WHAT YOU WILL DO:
Locate the word "color" in the material, then show every line that holds it.

THE DATA:
===
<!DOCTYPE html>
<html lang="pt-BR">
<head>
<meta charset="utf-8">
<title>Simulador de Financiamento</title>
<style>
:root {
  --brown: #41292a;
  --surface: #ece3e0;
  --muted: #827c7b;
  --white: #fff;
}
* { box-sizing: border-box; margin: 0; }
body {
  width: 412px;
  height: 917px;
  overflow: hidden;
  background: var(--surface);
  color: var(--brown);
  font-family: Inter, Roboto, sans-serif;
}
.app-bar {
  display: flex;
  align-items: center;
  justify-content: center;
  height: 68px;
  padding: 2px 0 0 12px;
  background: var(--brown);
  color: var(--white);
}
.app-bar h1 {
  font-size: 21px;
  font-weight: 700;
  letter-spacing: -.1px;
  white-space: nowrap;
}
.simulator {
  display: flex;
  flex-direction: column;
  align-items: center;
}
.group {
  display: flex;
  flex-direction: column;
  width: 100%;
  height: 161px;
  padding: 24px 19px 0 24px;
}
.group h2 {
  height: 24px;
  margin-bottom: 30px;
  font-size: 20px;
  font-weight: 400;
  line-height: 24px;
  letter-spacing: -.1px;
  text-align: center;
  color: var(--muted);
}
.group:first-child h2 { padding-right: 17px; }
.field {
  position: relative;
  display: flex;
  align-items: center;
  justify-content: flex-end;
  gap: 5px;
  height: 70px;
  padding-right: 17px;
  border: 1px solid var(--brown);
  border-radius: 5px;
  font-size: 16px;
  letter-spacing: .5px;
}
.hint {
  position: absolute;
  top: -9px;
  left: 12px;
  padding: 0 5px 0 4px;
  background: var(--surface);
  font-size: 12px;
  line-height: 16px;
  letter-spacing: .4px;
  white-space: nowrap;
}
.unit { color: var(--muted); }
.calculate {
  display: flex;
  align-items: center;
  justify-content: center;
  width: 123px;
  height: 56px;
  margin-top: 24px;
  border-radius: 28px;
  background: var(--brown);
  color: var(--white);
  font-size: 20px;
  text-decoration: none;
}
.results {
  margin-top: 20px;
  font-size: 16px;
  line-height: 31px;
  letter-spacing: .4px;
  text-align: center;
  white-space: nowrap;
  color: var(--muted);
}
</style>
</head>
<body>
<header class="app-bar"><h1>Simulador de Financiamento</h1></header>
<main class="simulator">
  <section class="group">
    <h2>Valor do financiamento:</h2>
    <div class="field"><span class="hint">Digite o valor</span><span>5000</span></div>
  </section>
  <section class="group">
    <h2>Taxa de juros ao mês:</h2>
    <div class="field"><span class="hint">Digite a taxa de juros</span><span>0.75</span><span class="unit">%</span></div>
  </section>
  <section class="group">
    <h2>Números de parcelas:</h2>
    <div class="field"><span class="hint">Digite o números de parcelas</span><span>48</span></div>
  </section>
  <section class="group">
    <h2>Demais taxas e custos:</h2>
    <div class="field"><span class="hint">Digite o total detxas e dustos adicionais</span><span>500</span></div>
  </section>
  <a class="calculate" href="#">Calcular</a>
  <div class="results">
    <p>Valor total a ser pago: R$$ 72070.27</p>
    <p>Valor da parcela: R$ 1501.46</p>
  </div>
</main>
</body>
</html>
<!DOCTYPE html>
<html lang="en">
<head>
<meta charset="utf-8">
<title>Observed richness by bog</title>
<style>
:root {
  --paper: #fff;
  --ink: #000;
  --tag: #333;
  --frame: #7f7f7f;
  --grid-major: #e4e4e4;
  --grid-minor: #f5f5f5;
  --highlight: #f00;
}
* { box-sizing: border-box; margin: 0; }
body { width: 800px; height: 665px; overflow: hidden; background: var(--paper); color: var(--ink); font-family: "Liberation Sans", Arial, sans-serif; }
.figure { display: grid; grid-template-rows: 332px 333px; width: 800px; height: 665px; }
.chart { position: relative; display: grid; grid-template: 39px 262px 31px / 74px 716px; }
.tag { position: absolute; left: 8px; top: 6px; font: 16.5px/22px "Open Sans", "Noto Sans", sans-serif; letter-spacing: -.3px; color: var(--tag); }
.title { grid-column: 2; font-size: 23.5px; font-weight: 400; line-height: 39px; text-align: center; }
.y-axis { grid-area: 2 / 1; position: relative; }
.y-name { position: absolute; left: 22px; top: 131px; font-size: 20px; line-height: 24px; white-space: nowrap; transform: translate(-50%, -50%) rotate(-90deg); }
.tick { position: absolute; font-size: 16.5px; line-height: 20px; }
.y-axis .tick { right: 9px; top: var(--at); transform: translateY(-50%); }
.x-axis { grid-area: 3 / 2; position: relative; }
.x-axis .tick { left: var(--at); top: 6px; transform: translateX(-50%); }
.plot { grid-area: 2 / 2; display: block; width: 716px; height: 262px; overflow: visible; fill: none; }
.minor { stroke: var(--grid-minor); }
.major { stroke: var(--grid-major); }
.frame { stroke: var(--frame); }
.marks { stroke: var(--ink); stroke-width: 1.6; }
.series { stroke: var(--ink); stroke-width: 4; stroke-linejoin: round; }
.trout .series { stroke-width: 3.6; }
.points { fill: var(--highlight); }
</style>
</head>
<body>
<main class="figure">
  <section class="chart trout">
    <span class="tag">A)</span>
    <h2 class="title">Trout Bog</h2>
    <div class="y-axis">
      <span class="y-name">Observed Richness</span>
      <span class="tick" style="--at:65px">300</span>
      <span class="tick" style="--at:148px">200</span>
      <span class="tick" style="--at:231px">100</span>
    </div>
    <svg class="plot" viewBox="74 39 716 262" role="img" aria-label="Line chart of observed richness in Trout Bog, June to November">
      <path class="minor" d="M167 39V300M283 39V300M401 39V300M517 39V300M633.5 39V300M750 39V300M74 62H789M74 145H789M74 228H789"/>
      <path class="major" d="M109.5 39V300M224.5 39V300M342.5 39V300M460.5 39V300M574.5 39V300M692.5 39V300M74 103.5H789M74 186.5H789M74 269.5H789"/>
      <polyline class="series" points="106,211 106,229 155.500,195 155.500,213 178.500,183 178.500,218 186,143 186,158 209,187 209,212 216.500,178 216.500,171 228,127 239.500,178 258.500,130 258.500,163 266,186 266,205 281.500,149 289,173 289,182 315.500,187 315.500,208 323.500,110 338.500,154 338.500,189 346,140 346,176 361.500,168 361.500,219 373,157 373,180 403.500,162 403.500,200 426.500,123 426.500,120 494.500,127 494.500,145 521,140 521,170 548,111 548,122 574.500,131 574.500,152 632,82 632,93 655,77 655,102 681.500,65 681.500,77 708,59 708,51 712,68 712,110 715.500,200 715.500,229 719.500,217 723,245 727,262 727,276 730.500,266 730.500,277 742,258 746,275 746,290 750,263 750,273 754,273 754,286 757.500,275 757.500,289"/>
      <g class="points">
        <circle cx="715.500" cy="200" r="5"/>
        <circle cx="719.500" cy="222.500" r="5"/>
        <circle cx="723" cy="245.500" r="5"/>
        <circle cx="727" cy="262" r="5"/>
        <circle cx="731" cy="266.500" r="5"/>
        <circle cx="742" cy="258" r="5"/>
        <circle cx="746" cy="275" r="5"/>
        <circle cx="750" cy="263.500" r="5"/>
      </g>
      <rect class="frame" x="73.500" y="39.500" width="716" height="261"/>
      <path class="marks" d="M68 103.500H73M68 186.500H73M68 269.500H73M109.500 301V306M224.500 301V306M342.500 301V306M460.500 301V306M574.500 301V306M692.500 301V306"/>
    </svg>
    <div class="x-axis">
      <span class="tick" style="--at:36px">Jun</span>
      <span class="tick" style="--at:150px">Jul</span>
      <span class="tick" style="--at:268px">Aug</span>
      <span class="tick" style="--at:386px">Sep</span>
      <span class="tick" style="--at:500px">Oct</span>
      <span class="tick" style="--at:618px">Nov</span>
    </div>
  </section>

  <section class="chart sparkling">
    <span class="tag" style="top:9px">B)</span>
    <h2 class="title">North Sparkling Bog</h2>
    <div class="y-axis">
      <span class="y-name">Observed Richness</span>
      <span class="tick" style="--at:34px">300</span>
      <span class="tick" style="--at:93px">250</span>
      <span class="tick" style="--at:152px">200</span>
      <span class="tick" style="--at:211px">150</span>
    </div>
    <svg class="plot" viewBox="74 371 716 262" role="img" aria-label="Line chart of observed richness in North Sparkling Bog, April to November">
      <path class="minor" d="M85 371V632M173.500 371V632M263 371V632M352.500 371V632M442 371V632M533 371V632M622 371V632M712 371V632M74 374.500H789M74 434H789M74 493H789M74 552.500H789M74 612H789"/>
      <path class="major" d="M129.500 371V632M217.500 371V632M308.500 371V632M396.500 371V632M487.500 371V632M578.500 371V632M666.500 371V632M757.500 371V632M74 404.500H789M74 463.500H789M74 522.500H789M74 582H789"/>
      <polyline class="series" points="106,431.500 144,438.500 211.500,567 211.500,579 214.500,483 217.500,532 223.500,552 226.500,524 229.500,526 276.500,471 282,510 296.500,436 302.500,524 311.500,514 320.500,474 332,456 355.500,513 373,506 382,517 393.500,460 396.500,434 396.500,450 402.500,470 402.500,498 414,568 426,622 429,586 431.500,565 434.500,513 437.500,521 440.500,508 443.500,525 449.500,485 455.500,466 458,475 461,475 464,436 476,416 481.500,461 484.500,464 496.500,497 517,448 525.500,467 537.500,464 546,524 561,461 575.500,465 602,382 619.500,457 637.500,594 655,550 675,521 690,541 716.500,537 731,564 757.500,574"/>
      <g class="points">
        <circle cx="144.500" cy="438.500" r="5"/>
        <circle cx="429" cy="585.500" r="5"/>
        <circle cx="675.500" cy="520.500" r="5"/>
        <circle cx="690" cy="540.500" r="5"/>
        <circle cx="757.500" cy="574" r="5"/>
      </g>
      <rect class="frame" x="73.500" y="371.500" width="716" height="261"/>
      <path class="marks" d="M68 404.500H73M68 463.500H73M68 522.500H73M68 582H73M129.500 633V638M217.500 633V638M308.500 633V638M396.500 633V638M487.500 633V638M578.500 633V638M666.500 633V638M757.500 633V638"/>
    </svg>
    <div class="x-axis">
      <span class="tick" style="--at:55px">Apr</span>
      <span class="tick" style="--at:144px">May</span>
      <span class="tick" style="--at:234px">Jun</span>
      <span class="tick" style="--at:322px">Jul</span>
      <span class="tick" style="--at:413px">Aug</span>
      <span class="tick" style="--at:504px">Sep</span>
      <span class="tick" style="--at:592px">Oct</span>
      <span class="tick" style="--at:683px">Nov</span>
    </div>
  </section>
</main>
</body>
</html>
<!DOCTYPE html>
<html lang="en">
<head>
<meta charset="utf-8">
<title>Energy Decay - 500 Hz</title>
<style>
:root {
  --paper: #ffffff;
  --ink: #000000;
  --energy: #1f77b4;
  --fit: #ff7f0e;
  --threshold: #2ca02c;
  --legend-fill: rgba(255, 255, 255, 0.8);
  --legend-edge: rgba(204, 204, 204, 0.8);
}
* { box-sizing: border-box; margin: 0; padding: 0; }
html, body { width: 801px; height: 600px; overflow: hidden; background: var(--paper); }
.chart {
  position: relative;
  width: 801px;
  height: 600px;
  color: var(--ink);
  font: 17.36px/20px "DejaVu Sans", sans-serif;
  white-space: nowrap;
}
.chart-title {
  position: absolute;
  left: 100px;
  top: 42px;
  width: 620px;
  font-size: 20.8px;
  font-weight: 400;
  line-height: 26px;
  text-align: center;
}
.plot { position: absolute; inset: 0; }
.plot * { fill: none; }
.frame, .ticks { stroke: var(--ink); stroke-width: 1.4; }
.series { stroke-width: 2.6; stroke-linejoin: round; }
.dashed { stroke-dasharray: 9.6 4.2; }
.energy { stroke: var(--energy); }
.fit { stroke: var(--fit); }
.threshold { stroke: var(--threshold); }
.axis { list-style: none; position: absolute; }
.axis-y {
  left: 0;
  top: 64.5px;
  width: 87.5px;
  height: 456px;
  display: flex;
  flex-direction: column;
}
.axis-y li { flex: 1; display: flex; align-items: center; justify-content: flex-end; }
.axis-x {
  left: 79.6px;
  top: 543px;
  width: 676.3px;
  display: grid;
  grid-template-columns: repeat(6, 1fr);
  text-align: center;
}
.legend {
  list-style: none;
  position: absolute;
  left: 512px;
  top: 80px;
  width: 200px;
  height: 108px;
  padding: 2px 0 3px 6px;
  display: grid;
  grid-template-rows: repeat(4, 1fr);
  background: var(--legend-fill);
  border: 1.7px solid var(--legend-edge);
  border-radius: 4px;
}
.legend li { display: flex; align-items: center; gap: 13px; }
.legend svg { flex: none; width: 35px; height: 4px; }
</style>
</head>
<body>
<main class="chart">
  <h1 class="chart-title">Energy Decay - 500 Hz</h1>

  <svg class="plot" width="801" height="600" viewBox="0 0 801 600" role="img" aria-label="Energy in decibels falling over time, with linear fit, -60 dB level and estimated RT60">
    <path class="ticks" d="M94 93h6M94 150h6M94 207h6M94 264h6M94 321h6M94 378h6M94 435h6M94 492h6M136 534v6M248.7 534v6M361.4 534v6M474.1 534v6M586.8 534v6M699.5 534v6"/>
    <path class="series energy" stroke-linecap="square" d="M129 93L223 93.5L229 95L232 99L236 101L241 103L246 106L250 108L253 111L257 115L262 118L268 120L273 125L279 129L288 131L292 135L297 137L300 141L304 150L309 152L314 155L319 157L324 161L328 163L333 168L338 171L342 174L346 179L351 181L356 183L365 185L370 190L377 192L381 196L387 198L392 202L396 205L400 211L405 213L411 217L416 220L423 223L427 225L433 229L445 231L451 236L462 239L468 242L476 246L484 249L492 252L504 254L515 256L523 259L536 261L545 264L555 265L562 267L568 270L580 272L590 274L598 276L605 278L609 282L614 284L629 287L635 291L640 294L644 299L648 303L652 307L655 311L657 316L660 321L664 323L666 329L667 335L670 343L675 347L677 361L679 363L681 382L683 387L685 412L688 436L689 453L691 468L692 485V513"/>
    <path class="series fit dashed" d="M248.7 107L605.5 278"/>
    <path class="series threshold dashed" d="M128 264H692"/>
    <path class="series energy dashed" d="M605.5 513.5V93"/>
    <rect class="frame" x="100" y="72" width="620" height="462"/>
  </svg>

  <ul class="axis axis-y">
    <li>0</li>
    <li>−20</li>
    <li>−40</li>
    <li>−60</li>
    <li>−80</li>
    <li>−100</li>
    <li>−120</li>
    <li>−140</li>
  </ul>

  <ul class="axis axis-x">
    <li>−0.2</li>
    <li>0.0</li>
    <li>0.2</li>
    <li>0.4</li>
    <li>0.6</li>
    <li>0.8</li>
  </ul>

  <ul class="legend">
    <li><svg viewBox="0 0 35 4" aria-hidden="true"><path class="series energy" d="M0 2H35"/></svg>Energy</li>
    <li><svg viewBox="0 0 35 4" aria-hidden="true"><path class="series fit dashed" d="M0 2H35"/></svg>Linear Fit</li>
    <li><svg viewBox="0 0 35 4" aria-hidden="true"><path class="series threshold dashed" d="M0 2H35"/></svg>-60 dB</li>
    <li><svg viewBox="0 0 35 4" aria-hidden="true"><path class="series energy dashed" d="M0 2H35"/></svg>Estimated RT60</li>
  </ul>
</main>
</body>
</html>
===
SOLUTION:
  color: var(--brown);
  color: var(--white);
  color: var(--muted);
.unit { color: var(--muted); }
  color: var(--white);
  color: var(--muted);
body { width: 800px; height: 665px; overflow: hidden; background: var(--paper); color: var(--ink); font-family: "Liberation Sans", Arial, sans-serif; }
.tag { position: absolute; left: 8px; top: 6px; font: 16.5px/22px "Open Sans", "Noto Sans", sans-serif; letter-spacing: -.3px; color: var(--tag); }
  color: var(--ink);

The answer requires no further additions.